Prep Schools in the UK
With a failing public education system, plagued by budgets cuts and a myriad of other problems, many parents are turning to preparatory (prep) schools to get their kids a high school education that really counts.
If you are one of these parents who choose the college prep way for their kids, rather than leaving them at the mercy of public education, choosing the right school is the key to your child’s future.
Most prep schools in Britain are usually private boarding schools. Independent prep schools provide children with their first taste of boarding life. Prep schools take boarders who are between 7 and 13 years of age and prepare them for senior school. The majority of prep schools are co-educational, although there are some single-sex prep schools around the country.
While prep schools cater for boarders between 7-13 years, some preparatory schools have a pre-prep department that takes younger day pupils. Students are usually age five or above, but can even be as young as two. The youngest age that children can start boarding in the UK is seven.
Other types of prep school include non-denominational schools, choir schools and prep schools for special educational needs (SEN) children. Prep schools are either stand-alone, or attached to a senior school. At the end of prep school, pupils can go on to study at the senior school that their prep school is attached to, or progress to any of the other senior schools in the country.
One of the most common reasons why many parents prefer UK boarding prep schools is the access to great academics. Prep schools offer a high standard of education and prepare children for future study. Maths, English and Science are at the core of the curriculum, with other subjects available, such as geography, information technology and modern languages. Pupil’s progress is assessed using National Curriculum Tests at the end of Key Stages 1 and 2 (ages 7 and 11) or may be assessed with an alternative system.
Another reason to choose UK boarding prep schools is to build a sense of independence in your child. Many kids have trouble taking care of basic responsibilities while they live at home, especially if they think their parents will do the job for them. But when they simply live with other kids their age, they may gain the same sense of independence that they would get from college, only sooner. If your student has trouble managing tasks you think he or she should be able to handle by now, attendance at a school that requires him or her to live far away may be a good idea.

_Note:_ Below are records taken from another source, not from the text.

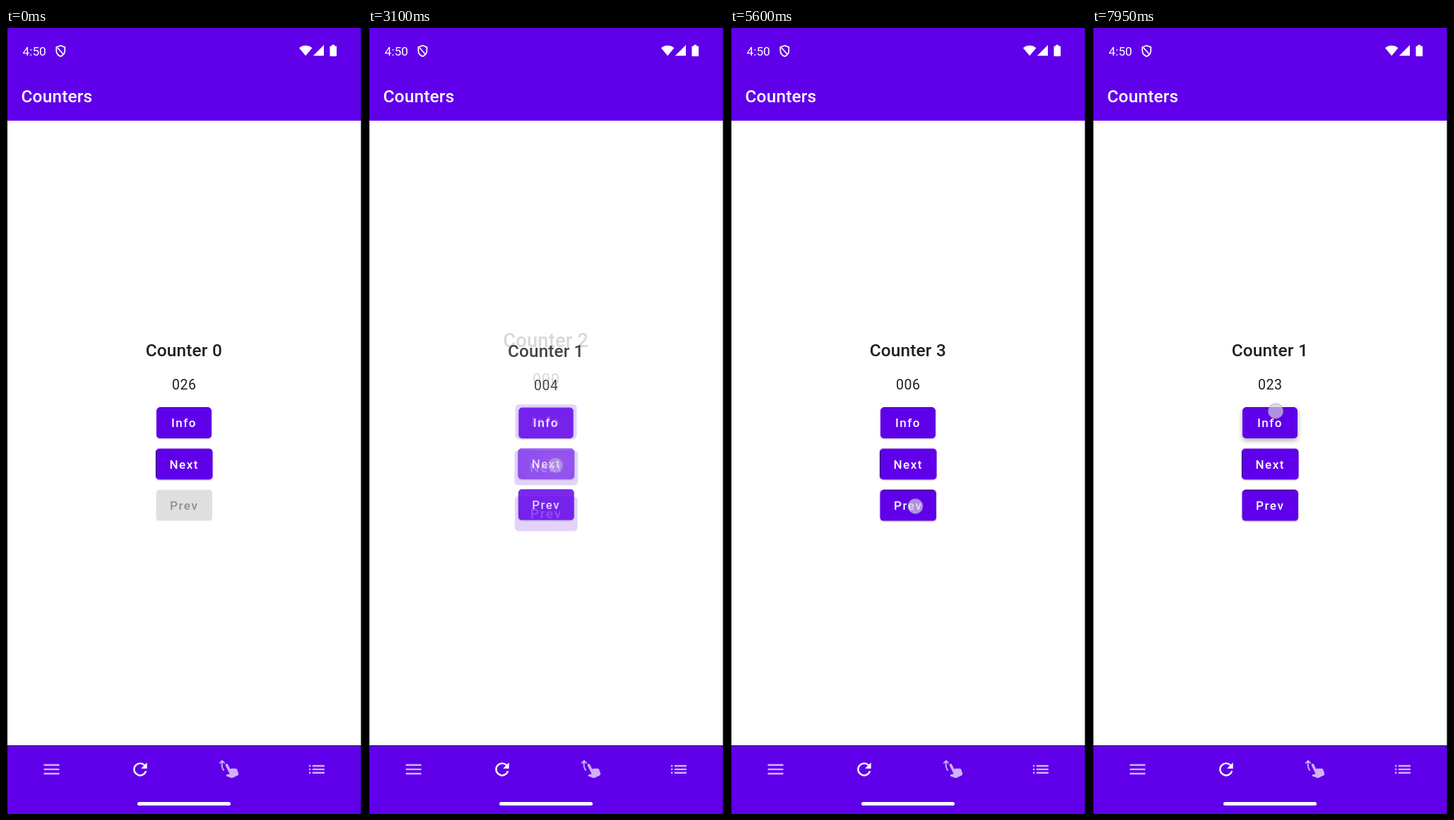
An HTML page for the animation above (8 s loop, 504 by 1111 pixels).

```html
<!DOCTYPE html>
<html lang="en">
<head>
<meta charset="utf-8">
<title>Counters</title>
<style>
html, body { margin: 0; height: 100%; overflow: hidden; background: #000; }
svg { display: block; }
text { font: 500 24.4px Roboto, sans-serif; letter-spacing: .18px; }
.middle { text-anchor: middle; fill: #1f1f1f; }
.count { font-size: 19.5px; font-weight: 400; letter-spacing: .6px; }
.label { font-size: 17.04px; letter-spacing: 1.52px; }
</style>
</head>
<body>
<svg width="504" height="1111" viewBox="0 0 504 1111">
  <defs>
    <radialGradient id="ripple">
      <stop offset="0" stop-color="#fff" stop-opacity=".3"/>
      <stop offset=".5" stop-color="#fff" stop-opacity=".22"/>
      <stop offset="1" stop-color="#fff" stop-opacity="0"/>
    </radialGradient>
  </defs>
  <path fill="#fff" d="M2 131h500.5v883H2z"/>
  <path fill="#6000ea" d="M2 0h500.5v131H2zM2 1015h500.5v96H2z"/>

  <g fill="#fff">
    <text x="23.5" y="38.5" style="font-size:17.3px;font-weight:400;letter-spacing:0">4:50</text>
    <text x="21.5" y="105">Counters</text>
    <path d="M77.3 24.8l6 2.3v5c0 4-2.600 6.800-6 8c-3.400-1.200-6-4-6-8v-5zM73 28l8.500 9.500" fill="none" stroke="#fff" stroke-width="1.7"/>
    <path d="M415 28.300a14 14 0 0 1 18.400 0L424.200 39.300zM450 24v15.200h-15.200z"/>
    <path d="M461.300 23.800h3.800v1.700h2q1 0 1 1v12.400q0 1-1 1h-7.600q-1 0-1-1v-12.400q0-1 1-1h1.800z"/>
    <rect x="186" y="1094" width="132" height="5" rx="2.500"/>
    <path transform="translate(175.300 1033.300) scale(1.217)" d="M17.650 6.350A7.960 7.960 0 0 0 12 4a8 8 0 1 0 7.730 10h-2.080A6 6 0 1 1 12 6c1.660 0 3.140.69 4.220 1.780L13 11h7V4z"/>
  </g>
  <g fill="#fff" opacity=".7">
    <path transform="translate(49.900 1033.300) scale(1.217)" d="M3 18h18v-2H3zm0-5h18v-2H3zm0-7v2h18V6z"/>
    <path transform="translate(300.500 1033.300) scale(1.217)" d="M2.060 5.560L1 4.500 4.500 1 8 4.500 6.940 5.560 5.320 3.940C5.110 4.760 5 5.620 5 6.500c0 2.420.82 4.650 2.200 6.430L6.130 14C4.490 11.950 3.500 9.340 3.500 6.500c0-.92.1-1.820.3-2.680zM13.850 11.620l-2.680-5.370c-.37-.74-1.270-1.040-2.010-.67-.75.38-1.050 1.280-.68 2.020l4.810 9.600-3.240.8c-.33.09-.59.33-.7.66L9 19.780l6.190 2.250c.5.17 1.280.02 1.750-.22l5.510-2.750c.89-.45 1.320-1.480 1-2.420l-1.430-4.270c-.27-.82-1.040-1.370-1.900-1.370h-4.560c-.31 0-.62.07-.89.21z"/>
    <path transform="translate(425.300 1033.300) scale(1.217)" d="M3 13h2v-2H3zm0 4h2v-2H3zm0-8h2V7H3zm4 4h14v-2H7zm0 4h14v-2H7zM7 7v2h14V7z"/>
  </g>
  <g id="view"></g>
</svg>
<script>
const LOOP = 8000, STEP = 50, TICK = 252.5, SETTLE = 285;
const ZERO = [-6631, 1955, 2975, 4036];   // when each counter stood at 000
const BUTTONS = [
  { label: "Info", x: 213, y: 536.2, w: 78 },
  { label: "Next", x: 212, y: 594.5, w: 80.5 },
  { label: "Prev", x: 212.5, y: 652.8, w: 79.5 }
];
const HEIGHT = 43.8;
// screen = where the tap happens, to = screen it opens at time nav
const TAPS = [
  { screen: 0, to: 1, button: 1, x: 265.5, y: 609, down: 1845, ripple: 1865, nav: 2045 },
  { screen: 1, to: 2, button: 1, x: 265.5, y: 618, down: 2880, ripple: 2900, nav: 3063 },
  { screen: 2, to: 3, button: 1, x: 265.5, y: 617, down: 4010, ripple: 4050, nav: 4160 },
  { screen: 3, to: 2, button: 2, x: 262.5, y: 676, down: 5590, ripple: 5640, nav: 5750 },
  { screen: 2, to: 1, button: 2, x: 262.5, y: 676, down: 6345, ripple: 6430, nav: 6515 },
  { screen: 1, to: 1, button: 0, x: 260, y: 541.5, down: 7880, ripple: 7960, nav: LOOP }
];
const view = document.getElementById("view");
const clamp = v => Math.max(0, Math.min(1, v));
const mix = (a, b, k) => a + (b - a) * k;

// critically damped spring, stiffness 400
const spring = ms => 1 - (1 + ms / 50) * Math.exp(-ms / 50);

function button(b, t, tap, disabled, settled) {
  const press = tap && t < tap.nav ? clamp((t - tap.down - 15) / 70) : 0;
  const shadow = `drop-shadow(0 ${mix(1.7, 4.5, press)}px ${mix(1.3, 4.5, press)}px rgba(0,0,0,${mix(.28, .36, press)}))`;
  let out = `<rect x="${b.x}" y="${b.y}" width="${b.w}" height="${HEIGHT}" rx="4.9"
    fill="${disabled ? "#dfdfdf" : "#6000ea"}" ${disabled ? "" : `style="filter:${shadow}"`}/>`;
  if (settled && !disabled) {
    const edge = b.label === "Next" ? `M${b.x + .5} ${b.y + 4}v${HEIGHT - 8}` : `M${b.x + 4} ${b.y + .4}h${b.w - 8}`;
    out += `<path d="${edge}" stroke="#20004e"/>`;
  }
  if (tap && t > tap.ripple) {
    const r = 20 + 110 * ((t - tap.ripple) / 200) ** 3;
    out += `<svg x="${b.x}" y="${b.y}" width="${b.w}" height="${HEIGHT}">
      <circle cx="${tap.x - b.x}" cy="${tap.y - b.y}" r="${Math.min(r, 160)}" fill="url(#ripple)"/></svg>`;
  }
  return out + `<text class="middle label" x="${b.x + b.w / 2}" y="${b.y + 28}"
    style="fill:${disabled ? "#8f8f8f" : "#fff"}">${b.label}</text>`;
}

function screen(n, t, scale = 1, alpha = 1) {
  const count = Math.max(0, Math.floor((t - ZERO[n]) / TICK));
  const tap = TAPS.find(p => p.screen === n && t >= p.down && t < p.nav + SETTLE);
  const buttons = BUTTONS.map((b, i) =>
    button(b, t, tap && tap.button === i ? tap : null, n === 0 && i === 2, scale === 1));
  return `<g opacity="${alpha}" transform="translate(252 573) scale(${scale}) translate(-252 -573)">
    <text class="middle" x="251.800" y="464">Counter ${n}</text>
    <text class="middle count" x="252.300" y="511.300">${String(count).padStart(3, "0")}</text>
    ${buttons.join("")}</g>`;
}

function touch(t) {
  const tap = TAPS.find(p => t >= p.down && t < p.nav + 50);
  return tap ? `<circle cx="${tap.x}" cy="${tap.y}" r="10.700" fill="rgba(212,206,222,.7)"
    stroke="rgba(120,110,140,.45)" opacity="${t < tap.nav ? 1 : .6}"/>` : "";
}

function draw(t) {
  const last = TAPS.filter(p => p.nav <= t).pop();
  if (!last || t - last.nav >= SETTLE) return screen(last ? last.to : 0, t) + touch(t);
  const p = spring(t - last.nav);
  const push = last.to > last.screen, near = 1.14, far = .95;
  return screen(last.screen, t, mix(1, push ? far : near, p), 1 - p)
    + screen(last.to, t, mix(push ? near : far, 1, p), p) + touch(t);
}

const start = performance.now();
let shown = -1;
function frame() {
  const t = Math.floor((performance.now() - start) % LOOP / STEP) * STEP;
  if (t !== shown) view.innerHTML = draw(shown = t);
  requestAnimationFrame(frame);
}
frame();
</script>
</body>
</html>
```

Prep school usually prepares students for the Common Entrance (CE) examination, which evaluates student’s abilities in core subjects. Senior schools take into account the Common Entrance examination results when considering admissions applications, and the required marks vary, depending on the senior school.
Extra lessons can be arranged for pupils whose first language is not English and many UK boarding prep schools provide extra support for pupils with specific needs.